Mac OS 8.6 includes Open Transport 2.0.3, which fixes several potential problems with DHCP, including a possible crash when acquiring an IP address and connectivity problems with some cable modems and DSL connections. (Also, the AppleTalk control strip module now reliably turns AppleTalk on and off.) Apple has also fixed a long-standing Ethernet problem in first-generation PCI-based Macs and Macintosh clones that could shut down all networking under heavy TCP/IP network loads. These machines may be more reliable as Web, mail, and backup servers under Mac OS 8.6 than under previous systems.
Mac OS 8.6 also includes PlainTalk 1.5.4, which supports 44.1 KHz sound input sources, adds support for the iMac’s built-in microphone, and now correctly restores the sound input source when shutting down speech recognition. Also, at long last, the Keyboard control panel now sports a pair of Dvorak keyboard layouts.
The built-in Mac OS HTML help engine has also been updated, although the changes aren’t noticeable to users. Apple is finally working on allowing other developers to use Apple’s Help Viewer for HTML-based online help, so other programs should start using HTML-based help via Apple’s Help Viewer soon.
Finally, Mac OS 8.6 includes Pacific Tech’s Graphing Calculator 1.1, which can rotate graphs in three dimensions, use different colors, and even impose an arbitrary image on 3D surfaces. The Graphing Calculator had gone essentially unchanged since 1994, but I still use it to demonstrate Macs – and even occasionally to do math. Version 1.1 of Graphing Calculator adds some fun features – I immediately pasted a photo of one of my cats over an oddly modulating surface – so it’s once again a great tool for showing off the Macintosh. Version 1.1 doesn’t offer all the capabilities of the commercial edition of Graphing Calculator, currently at version 2.2 and available for $50 – you can check out a demo at Pacific Tech’s Web site.
A Few Gotchas — Although additional specific issues are bound to emerge over the next few weeks, here are a few issues with Mac OS 8.6 you should be aware of now.
If you use Connectix’s Virtual PC, you must update to version 2.1.2 or higher to use it with Mac OS 8.6.
Owners of original Apple StyleWriters, the StyleWriter II, or StyleWriter 1200 should use the StyleWriter 1500 printer driver that comes with Mac OS 8.6 rather than the original driver for their printer.
Apple’s language kits must be updated before they work with either Mac OS 8.5 or 8.6. If you’re upgrading to Mac OS 8.6 from Mac OS 8.1 or earlier, use the Language Kit Updater for Mac OS 8.5; it’s available on the Mac OS 8.5 CD-ROM (and will presumably be on the Mac OS 8.6 CD-ROM as well). As far as I can tell, the Language Kit Updater for Mac OS 8.5 is neither available online nor included in the free Mac OS 8.6 Update.
Some applications may need more memory under Mac OS 8.6 due to the way some system components are used. In most cases, giving these applications about 300K more memory via their Get Info windows should solve the problem.

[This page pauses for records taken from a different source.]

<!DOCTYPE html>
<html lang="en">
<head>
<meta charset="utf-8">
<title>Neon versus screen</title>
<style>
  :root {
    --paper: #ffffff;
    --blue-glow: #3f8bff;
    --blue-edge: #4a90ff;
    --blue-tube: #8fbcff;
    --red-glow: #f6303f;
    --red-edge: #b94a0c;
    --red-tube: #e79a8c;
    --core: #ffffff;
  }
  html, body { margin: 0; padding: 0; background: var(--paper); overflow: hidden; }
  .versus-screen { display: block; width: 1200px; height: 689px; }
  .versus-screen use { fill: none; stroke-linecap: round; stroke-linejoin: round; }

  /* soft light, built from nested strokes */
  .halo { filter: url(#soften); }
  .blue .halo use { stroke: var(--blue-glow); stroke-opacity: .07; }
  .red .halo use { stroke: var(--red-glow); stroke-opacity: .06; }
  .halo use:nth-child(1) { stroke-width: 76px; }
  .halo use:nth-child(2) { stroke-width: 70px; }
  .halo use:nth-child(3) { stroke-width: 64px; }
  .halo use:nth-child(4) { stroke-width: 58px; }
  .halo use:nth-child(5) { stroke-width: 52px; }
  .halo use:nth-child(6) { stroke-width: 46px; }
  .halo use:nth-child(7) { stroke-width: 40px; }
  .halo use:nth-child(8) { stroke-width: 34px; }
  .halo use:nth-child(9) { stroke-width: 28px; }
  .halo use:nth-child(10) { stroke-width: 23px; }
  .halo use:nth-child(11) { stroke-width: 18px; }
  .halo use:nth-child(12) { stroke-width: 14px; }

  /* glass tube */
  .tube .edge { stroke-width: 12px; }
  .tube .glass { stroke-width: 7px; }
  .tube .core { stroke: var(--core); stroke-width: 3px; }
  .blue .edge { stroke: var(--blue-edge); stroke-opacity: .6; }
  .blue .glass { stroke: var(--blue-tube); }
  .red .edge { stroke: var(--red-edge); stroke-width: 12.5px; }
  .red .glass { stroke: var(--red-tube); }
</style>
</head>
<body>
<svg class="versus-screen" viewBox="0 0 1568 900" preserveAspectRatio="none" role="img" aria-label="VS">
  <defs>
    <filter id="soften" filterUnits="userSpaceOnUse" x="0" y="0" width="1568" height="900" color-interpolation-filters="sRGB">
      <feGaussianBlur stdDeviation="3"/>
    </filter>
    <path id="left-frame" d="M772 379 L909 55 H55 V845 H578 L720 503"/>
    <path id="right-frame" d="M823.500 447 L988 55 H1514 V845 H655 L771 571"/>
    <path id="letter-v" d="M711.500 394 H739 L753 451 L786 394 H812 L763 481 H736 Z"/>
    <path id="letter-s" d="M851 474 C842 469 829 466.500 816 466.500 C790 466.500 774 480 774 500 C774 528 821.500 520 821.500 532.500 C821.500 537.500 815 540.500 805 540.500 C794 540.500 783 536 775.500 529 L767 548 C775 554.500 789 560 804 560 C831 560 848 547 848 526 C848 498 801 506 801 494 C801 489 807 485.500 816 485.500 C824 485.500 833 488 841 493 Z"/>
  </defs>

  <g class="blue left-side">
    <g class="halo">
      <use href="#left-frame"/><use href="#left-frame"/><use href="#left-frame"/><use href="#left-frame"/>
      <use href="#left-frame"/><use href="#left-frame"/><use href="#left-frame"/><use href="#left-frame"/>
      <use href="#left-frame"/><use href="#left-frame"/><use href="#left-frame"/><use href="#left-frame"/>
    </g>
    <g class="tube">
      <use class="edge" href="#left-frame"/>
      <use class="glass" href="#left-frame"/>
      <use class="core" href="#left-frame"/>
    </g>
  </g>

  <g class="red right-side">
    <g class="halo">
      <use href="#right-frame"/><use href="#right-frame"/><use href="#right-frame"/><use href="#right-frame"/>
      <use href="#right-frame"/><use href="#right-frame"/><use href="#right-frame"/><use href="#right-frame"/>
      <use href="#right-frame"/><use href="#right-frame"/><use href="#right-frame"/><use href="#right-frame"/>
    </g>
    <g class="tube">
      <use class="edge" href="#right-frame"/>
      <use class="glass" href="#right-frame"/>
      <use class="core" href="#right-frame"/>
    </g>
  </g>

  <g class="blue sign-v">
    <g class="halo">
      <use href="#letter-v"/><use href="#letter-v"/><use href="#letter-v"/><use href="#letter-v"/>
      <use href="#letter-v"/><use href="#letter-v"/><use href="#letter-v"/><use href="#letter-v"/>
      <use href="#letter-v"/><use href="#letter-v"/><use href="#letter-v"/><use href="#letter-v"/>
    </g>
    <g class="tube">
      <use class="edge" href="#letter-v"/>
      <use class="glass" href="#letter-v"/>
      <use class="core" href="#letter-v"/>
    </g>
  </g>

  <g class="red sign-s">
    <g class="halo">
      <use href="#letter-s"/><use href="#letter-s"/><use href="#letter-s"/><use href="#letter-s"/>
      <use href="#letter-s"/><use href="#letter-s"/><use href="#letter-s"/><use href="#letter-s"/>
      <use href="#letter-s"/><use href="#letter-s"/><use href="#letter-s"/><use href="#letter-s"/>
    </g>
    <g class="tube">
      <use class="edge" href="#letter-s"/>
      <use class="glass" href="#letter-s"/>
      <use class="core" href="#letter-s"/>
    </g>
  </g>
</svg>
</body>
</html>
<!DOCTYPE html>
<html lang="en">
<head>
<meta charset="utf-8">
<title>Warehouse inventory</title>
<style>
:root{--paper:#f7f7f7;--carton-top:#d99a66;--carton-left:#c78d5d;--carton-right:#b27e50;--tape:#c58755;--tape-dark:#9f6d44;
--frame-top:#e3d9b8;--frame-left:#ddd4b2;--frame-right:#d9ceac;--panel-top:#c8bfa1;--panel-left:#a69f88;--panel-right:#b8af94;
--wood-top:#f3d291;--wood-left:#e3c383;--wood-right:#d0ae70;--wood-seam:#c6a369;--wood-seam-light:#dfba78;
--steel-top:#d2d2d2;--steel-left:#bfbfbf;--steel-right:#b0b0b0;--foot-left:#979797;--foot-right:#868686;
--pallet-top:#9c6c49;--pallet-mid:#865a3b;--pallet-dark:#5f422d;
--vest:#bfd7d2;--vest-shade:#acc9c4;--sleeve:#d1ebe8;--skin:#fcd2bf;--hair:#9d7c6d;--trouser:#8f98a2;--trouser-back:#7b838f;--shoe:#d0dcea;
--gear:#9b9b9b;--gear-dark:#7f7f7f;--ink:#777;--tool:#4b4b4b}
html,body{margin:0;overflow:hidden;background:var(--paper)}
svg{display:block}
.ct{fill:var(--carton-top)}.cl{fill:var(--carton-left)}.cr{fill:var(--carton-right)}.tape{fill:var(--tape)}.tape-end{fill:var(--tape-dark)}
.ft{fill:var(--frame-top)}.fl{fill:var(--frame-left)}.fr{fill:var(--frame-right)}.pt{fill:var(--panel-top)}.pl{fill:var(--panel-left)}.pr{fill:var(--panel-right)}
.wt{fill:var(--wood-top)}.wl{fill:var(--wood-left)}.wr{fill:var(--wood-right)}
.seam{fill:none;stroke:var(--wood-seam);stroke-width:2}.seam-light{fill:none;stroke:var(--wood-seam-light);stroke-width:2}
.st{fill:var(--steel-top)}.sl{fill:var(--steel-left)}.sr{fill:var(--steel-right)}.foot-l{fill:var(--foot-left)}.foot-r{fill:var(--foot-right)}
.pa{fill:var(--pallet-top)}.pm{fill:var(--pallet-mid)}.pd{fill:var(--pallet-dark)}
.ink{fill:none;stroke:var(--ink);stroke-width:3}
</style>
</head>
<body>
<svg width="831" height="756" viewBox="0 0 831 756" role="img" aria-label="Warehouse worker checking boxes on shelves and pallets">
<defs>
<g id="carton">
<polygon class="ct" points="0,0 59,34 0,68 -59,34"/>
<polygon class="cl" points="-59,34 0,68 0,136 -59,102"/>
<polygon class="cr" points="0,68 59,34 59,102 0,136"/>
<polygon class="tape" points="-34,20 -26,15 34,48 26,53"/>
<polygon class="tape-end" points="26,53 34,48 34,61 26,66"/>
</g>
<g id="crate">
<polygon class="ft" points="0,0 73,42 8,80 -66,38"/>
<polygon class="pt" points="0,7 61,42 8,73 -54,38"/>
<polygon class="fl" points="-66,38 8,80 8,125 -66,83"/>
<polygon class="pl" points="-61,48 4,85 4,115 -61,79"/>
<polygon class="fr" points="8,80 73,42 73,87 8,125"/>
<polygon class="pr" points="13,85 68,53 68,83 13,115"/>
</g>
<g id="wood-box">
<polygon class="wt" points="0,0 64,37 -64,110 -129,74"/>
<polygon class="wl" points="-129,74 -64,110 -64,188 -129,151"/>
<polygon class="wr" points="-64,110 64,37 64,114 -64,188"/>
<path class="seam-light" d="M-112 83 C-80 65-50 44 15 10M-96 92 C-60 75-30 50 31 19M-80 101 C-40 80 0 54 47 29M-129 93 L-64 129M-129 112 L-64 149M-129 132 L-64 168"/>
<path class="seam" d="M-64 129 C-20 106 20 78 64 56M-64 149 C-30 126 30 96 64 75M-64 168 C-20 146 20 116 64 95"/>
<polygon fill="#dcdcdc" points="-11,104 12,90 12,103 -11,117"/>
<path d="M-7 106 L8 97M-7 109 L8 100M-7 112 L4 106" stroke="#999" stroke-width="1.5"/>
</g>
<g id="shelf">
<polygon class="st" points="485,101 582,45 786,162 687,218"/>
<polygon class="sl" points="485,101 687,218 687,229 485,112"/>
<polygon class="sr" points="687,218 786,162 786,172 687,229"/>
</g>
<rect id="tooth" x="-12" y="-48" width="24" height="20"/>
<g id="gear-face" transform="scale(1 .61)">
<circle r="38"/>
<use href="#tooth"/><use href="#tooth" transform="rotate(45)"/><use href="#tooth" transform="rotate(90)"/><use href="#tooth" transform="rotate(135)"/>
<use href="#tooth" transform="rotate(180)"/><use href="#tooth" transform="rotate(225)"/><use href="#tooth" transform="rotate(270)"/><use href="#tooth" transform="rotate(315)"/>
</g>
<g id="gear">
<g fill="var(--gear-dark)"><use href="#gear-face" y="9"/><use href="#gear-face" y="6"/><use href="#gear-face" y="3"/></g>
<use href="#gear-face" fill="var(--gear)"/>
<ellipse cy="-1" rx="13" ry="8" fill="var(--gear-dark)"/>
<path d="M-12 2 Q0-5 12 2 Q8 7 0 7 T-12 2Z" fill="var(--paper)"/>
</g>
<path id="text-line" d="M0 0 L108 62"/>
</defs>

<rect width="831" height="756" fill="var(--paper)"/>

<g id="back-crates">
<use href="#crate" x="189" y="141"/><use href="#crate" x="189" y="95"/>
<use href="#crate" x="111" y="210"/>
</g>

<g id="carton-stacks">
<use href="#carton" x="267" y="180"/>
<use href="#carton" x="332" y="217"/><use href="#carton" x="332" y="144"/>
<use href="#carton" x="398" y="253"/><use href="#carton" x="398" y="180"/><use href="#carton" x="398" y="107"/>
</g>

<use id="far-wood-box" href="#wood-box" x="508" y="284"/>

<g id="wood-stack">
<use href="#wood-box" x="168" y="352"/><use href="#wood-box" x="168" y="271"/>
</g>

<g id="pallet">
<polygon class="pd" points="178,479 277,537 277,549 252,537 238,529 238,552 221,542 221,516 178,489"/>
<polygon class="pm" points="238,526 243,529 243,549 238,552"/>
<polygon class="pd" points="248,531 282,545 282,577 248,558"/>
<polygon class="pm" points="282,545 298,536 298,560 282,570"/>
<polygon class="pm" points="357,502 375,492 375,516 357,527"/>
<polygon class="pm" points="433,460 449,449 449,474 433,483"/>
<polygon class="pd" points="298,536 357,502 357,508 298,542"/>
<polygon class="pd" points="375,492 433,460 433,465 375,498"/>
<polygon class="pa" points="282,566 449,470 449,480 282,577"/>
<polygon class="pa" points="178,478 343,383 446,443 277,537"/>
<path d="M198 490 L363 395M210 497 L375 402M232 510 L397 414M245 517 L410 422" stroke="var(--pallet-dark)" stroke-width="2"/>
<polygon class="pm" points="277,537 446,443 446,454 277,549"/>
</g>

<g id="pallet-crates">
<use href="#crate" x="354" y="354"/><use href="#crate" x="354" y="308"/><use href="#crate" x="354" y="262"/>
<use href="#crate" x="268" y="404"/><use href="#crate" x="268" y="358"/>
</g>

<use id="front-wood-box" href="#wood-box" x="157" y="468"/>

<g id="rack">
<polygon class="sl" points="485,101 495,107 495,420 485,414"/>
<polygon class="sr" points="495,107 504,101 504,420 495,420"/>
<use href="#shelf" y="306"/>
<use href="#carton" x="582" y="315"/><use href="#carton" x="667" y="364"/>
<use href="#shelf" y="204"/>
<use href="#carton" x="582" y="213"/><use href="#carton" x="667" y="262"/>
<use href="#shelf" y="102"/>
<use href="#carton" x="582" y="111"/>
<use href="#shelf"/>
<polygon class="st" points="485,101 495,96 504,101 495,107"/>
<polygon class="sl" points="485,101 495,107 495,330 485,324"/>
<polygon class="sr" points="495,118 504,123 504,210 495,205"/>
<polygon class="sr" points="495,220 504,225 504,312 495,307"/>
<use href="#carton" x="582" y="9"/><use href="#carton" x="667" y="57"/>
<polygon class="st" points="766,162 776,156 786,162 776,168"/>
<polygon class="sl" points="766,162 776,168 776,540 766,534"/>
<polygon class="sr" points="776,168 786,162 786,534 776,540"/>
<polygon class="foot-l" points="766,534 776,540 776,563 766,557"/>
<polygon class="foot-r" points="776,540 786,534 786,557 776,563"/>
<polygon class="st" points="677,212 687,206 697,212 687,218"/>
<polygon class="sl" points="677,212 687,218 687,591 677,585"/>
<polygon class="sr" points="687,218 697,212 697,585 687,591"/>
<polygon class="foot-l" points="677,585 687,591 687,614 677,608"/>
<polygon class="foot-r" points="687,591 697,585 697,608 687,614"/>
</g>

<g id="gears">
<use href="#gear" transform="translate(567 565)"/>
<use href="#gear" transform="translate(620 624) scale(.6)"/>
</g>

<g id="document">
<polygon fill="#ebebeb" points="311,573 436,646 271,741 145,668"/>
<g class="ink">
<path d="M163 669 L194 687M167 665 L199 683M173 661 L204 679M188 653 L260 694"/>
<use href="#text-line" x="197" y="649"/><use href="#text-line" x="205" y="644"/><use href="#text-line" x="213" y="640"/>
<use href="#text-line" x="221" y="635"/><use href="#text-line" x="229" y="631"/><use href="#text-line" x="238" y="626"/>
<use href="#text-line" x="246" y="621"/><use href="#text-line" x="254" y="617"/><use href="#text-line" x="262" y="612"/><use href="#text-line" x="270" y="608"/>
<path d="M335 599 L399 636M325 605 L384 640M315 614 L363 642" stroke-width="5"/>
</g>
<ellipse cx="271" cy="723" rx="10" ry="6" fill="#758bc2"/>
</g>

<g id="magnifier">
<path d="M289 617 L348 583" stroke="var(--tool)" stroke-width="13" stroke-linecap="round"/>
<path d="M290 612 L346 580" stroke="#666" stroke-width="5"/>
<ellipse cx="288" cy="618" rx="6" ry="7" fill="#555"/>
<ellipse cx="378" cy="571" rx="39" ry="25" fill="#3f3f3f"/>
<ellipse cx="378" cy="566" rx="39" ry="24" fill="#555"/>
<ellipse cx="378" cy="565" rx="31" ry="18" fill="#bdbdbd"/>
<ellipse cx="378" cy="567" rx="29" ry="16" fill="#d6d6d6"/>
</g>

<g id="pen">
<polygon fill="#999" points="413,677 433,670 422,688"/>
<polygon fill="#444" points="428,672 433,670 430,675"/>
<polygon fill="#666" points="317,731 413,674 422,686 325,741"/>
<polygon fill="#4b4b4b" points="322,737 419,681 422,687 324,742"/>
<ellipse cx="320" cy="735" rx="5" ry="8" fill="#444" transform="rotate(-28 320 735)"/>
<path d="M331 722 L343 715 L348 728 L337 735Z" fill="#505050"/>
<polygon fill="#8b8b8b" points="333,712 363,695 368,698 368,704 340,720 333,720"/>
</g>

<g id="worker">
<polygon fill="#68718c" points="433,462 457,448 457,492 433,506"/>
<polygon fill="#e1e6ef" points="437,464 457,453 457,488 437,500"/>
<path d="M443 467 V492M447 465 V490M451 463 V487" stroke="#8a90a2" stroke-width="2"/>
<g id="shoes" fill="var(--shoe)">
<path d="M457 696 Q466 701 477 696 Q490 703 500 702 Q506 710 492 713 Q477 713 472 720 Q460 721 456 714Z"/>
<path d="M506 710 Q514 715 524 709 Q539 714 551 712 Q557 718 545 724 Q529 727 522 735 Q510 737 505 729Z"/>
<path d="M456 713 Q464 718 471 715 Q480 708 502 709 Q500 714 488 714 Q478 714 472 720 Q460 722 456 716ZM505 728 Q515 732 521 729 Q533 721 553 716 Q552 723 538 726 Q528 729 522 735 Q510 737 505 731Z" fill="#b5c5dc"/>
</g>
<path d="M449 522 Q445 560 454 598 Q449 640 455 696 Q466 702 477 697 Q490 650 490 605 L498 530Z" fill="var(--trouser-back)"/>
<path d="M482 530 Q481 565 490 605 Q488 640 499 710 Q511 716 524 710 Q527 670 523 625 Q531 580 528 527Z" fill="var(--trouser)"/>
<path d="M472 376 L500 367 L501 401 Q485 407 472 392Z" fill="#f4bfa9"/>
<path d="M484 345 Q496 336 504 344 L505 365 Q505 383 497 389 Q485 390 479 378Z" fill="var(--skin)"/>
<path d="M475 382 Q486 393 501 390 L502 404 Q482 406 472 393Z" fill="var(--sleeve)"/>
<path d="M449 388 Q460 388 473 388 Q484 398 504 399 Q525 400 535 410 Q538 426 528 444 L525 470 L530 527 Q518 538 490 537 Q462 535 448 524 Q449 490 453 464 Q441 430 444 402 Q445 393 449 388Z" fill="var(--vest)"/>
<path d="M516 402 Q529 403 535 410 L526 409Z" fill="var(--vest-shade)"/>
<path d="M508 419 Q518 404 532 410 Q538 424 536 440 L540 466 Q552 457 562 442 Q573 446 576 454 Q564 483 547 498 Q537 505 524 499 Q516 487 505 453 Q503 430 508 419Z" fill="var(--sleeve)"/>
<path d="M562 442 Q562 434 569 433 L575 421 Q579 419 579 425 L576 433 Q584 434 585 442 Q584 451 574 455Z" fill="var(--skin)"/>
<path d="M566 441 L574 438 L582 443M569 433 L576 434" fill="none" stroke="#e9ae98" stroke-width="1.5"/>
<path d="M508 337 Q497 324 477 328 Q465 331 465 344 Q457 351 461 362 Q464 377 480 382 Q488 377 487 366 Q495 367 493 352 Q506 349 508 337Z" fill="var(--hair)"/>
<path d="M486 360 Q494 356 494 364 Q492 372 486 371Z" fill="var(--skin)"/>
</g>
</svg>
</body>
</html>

Do You Need Mac OS 8.6? Any decision about upgrading to Mac OS 8.6 is, of course, up to the individual. If you need some of the new features in Mac OS 8.6 and aren’t fazed by downloading many megabytes of data, Mac OS 8.6 should be a safe decision. I’ve had few compatibility or stability problems while using Mac OS 8.6, and the price is right. On the other hand, if none of Mac OS 8.6’s new capabilities appeal to you and you’re happy with your current system setup, don’t feel compelled to upgrade right away – Mac OS 8.6 is a significant and worthwhile refinement over Mac OS 8.5 but doesn’t offer profound new features.